Top of Extracted material
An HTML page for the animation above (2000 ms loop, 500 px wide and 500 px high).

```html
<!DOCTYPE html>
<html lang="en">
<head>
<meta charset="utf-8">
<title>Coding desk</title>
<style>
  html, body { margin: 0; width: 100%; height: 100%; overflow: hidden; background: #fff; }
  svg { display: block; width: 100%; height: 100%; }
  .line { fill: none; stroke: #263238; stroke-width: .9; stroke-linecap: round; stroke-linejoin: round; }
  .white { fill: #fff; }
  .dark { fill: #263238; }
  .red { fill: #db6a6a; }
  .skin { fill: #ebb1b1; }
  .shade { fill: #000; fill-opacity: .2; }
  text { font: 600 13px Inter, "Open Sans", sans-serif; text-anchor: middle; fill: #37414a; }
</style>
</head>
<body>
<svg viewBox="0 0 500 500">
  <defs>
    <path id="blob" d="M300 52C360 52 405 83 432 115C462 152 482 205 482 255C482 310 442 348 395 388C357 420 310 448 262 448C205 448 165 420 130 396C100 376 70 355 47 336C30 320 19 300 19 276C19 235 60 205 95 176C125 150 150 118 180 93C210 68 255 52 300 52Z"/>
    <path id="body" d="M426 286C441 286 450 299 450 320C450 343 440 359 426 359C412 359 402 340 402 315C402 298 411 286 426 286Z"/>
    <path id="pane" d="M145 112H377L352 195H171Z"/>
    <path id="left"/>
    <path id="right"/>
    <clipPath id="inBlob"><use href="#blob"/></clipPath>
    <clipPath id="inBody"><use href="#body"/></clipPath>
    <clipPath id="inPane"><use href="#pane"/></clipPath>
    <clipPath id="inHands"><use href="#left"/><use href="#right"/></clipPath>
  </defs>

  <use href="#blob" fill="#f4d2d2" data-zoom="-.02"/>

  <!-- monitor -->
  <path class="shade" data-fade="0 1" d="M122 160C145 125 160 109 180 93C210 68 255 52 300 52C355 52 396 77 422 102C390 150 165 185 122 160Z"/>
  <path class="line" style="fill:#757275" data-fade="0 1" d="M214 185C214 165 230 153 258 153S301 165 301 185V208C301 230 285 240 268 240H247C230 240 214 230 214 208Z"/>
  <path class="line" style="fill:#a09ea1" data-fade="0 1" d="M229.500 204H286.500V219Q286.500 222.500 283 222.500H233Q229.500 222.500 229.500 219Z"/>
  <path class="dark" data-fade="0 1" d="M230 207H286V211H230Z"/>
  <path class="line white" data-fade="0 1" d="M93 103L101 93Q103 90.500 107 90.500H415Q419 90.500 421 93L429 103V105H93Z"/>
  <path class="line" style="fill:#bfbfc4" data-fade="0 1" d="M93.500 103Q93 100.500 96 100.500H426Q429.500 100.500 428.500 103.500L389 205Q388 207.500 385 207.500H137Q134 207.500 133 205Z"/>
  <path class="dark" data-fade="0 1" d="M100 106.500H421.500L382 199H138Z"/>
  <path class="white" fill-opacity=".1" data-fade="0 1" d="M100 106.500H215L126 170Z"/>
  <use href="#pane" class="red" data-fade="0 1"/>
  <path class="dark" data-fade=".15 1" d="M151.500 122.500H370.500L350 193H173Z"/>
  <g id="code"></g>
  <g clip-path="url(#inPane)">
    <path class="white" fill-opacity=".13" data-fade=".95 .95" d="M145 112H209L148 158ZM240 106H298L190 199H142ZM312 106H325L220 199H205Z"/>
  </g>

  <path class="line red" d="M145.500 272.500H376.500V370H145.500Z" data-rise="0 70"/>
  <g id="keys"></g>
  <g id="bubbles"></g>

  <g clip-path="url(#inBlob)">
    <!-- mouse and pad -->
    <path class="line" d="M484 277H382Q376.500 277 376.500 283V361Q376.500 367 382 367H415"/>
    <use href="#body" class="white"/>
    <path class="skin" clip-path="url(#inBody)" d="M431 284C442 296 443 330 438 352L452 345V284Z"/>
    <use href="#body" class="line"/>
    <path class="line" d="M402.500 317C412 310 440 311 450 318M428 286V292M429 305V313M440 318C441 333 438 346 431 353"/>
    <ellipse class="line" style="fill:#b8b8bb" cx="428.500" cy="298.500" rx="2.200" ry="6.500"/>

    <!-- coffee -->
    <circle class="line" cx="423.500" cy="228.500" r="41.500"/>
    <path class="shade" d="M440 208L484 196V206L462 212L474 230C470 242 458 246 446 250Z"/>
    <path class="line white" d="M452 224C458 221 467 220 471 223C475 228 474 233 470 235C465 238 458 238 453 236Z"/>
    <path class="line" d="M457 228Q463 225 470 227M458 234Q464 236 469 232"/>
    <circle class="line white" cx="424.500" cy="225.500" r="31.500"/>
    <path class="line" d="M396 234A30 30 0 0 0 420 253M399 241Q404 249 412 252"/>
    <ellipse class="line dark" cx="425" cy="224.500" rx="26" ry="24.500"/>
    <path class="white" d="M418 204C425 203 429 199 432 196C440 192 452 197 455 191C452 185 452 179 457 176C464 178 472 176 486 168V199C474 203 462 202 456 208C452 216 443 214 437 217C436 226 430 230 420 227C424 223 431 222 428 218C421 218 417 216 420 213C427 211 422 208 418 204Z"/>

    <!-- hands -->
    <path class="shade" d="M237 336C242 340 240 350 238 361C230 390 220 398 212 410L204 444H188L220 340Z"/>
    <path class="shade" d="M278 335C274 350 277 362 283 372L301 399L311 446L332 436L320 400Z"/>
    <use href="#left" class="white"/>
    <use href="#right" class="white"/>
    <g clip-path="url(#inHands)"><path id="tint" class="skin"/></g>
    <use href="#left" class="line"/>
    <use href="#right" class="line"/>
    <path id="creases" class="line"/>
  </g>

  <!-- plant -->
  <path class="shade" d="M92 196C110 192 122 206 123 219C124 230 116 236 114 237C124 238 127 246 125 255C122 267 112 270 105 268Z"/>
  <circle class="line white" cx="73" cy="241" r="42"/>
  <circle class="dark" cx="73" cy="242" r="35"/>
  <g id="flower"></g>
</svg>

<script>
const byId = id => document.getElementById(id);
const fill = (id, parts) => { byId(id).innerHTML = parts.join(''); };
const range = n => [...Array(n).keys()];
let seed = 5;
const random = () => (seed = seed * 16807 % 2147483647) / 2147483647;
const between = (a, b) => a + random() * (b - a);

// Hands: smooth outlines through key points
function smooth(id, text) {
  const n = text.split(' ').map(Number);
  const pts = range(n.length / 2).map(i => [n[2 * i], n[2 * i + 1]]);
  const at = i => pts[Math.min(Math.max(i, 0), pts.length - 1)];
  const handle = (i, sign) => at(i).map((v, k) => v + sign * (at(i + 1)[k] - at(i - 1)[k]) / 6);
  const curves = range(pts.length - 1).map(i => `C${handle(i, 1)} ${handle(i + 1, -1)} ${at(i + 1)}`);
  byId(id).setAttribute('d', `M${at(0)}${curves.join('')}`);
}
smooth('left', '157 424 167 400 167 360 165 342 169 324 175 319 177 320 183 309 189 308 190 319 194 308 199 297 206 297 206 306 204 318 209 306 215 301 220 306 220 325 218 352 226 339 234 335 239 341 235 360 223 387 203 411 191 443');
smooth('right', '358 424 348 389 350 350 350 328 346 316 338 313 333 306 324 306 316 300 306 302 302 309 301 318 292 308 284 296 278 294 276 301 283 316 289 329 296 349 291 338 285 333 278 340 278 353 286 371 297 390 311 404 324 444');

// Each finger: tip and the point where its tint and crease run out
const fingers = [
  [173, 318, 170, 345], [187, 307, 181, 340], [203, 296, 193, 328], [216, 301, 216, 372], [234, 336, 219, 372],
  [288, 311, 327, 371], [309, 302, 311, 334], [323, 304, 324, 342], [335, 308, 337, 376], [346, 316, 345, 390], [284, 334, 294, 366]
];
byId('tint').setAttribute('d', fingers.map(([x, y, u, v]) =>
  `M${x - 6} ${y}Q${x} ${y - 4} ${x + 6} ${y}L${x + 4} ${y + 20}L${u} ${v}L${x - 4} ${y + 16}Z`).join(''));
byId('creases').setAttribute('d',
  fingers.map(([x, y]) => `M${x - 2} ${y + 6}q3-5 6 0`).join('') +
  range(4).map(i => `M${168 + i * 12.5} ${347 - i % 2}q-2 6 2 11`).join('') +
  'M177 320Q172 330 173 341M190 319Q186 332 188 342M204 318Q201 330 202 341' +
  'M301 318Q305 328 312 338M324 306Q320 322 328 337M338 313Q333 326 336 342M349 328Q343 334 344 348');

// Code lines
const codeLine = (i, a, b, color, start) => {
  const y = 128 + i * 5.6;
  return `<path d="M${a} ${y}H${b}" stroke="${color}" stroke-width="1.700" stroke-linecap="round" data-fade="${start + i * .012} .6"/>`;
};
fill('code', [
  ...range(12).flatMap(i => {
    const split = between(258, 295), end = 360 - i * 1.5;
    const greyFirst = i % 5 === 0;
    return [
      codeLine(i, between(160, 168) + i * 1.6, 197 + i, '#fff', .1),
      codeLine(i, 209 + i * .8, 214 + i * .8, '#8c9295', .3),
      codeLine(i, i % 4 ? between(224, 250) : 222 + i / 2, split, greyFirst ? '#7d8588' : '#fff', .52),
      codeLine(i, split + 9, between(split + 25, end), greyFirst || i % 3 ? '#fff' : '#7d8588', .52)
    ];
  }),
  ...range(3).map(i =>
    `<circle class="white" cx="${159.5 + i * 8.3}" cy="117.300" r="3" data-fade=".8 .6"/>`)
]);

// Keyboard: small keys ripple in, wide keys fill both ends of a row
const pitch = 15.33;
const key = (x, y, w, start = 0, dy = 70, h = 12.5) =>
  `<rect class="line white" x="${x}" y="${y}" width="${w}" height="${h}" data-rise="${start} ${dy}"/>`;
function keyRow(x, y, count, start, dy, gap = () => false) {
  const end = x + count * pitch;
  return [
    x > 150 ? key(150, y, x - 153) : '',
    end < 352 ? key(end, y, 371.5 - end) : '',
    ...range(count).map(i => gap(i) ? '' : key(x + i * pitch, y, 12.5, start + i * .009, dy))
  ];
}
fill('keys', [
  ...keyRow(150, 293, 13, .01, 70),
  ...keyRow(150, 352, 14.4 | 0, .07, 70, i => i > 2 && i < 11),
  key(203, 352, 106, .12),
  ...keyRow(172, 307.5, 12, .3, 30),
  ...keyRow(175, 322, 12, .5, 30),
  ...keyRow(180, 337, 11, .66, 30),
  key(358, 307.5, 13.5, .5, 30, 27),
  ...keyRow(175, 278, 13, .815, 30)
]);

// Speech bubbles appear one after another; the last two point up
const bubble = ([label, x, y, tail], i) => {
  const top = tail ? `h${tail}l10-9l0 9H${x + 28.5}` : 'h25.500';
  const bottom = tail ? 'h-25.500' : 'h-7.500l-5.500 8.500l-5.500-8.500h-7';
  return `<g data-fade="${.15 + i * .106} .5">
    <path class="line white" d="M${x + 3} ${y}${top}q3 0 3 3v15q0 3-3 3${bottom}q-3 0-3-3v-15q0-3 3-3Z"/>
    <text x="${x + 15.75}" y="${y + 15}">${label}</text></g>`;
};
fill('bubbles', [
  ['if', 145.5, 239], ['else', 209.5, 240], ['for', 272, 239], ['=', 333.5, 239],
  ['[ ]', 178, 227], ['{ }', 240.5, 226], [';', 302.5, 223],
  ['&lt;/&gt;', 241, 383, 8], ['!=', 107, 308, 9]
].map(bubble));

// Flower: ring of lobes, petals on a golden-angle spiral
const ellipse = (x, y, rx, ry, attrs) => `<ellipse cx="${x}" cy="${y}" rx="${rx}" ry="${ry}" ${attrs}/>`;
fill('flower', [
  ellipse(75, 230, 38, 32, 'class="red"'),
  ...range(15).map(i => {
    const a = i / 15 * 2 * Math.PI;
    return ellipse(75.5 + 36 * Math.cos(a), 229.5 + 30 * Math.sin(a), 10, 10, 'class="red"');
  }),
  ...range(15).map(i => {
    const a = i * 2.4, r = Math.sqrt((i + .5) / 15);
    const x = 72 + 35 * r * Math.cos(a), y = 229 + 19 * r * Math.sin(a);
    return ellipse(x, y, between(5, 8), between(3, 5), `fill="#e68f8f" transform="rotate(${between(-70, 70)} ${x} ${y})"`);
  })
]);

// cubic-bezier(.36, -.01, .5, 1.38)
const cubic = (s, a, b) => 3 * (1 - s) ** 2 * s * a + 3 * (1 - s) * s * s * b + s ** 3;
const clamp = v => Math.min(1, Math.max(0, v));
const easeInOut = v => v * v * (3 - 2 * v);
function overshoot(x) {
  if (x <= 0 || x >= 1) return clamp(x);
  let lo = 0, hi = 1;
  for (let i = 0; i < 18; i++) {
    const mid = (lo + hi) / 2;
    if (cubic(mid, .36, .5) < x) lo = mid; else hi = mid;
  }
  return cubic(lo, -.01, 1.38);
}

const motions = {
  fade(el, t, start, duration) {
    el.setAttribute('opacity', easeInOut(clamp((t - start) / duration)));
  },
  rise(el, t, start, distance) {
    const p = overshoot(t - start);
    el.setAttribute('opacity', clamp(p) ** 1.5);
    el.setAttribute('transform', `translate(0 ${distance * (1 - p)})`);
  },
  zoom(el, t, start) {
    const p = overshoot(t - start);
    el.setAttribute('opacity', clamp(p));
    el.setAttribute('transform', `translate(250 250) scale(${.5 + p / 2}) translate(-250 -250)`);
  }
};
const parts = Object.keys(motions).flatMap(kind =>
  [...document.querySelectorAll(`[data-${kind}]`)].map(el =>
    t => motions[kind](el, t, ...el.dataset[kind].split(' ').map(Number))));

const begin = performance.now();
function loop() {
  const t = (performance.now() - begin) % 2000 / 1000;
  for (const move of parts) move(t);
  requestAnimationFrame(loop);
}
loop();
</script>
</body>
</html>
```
Bottom of Extracted material
[Problem description]: Nothing but a number is required: the number of lines in the material holding the string "document".

[Exercise answer]: 2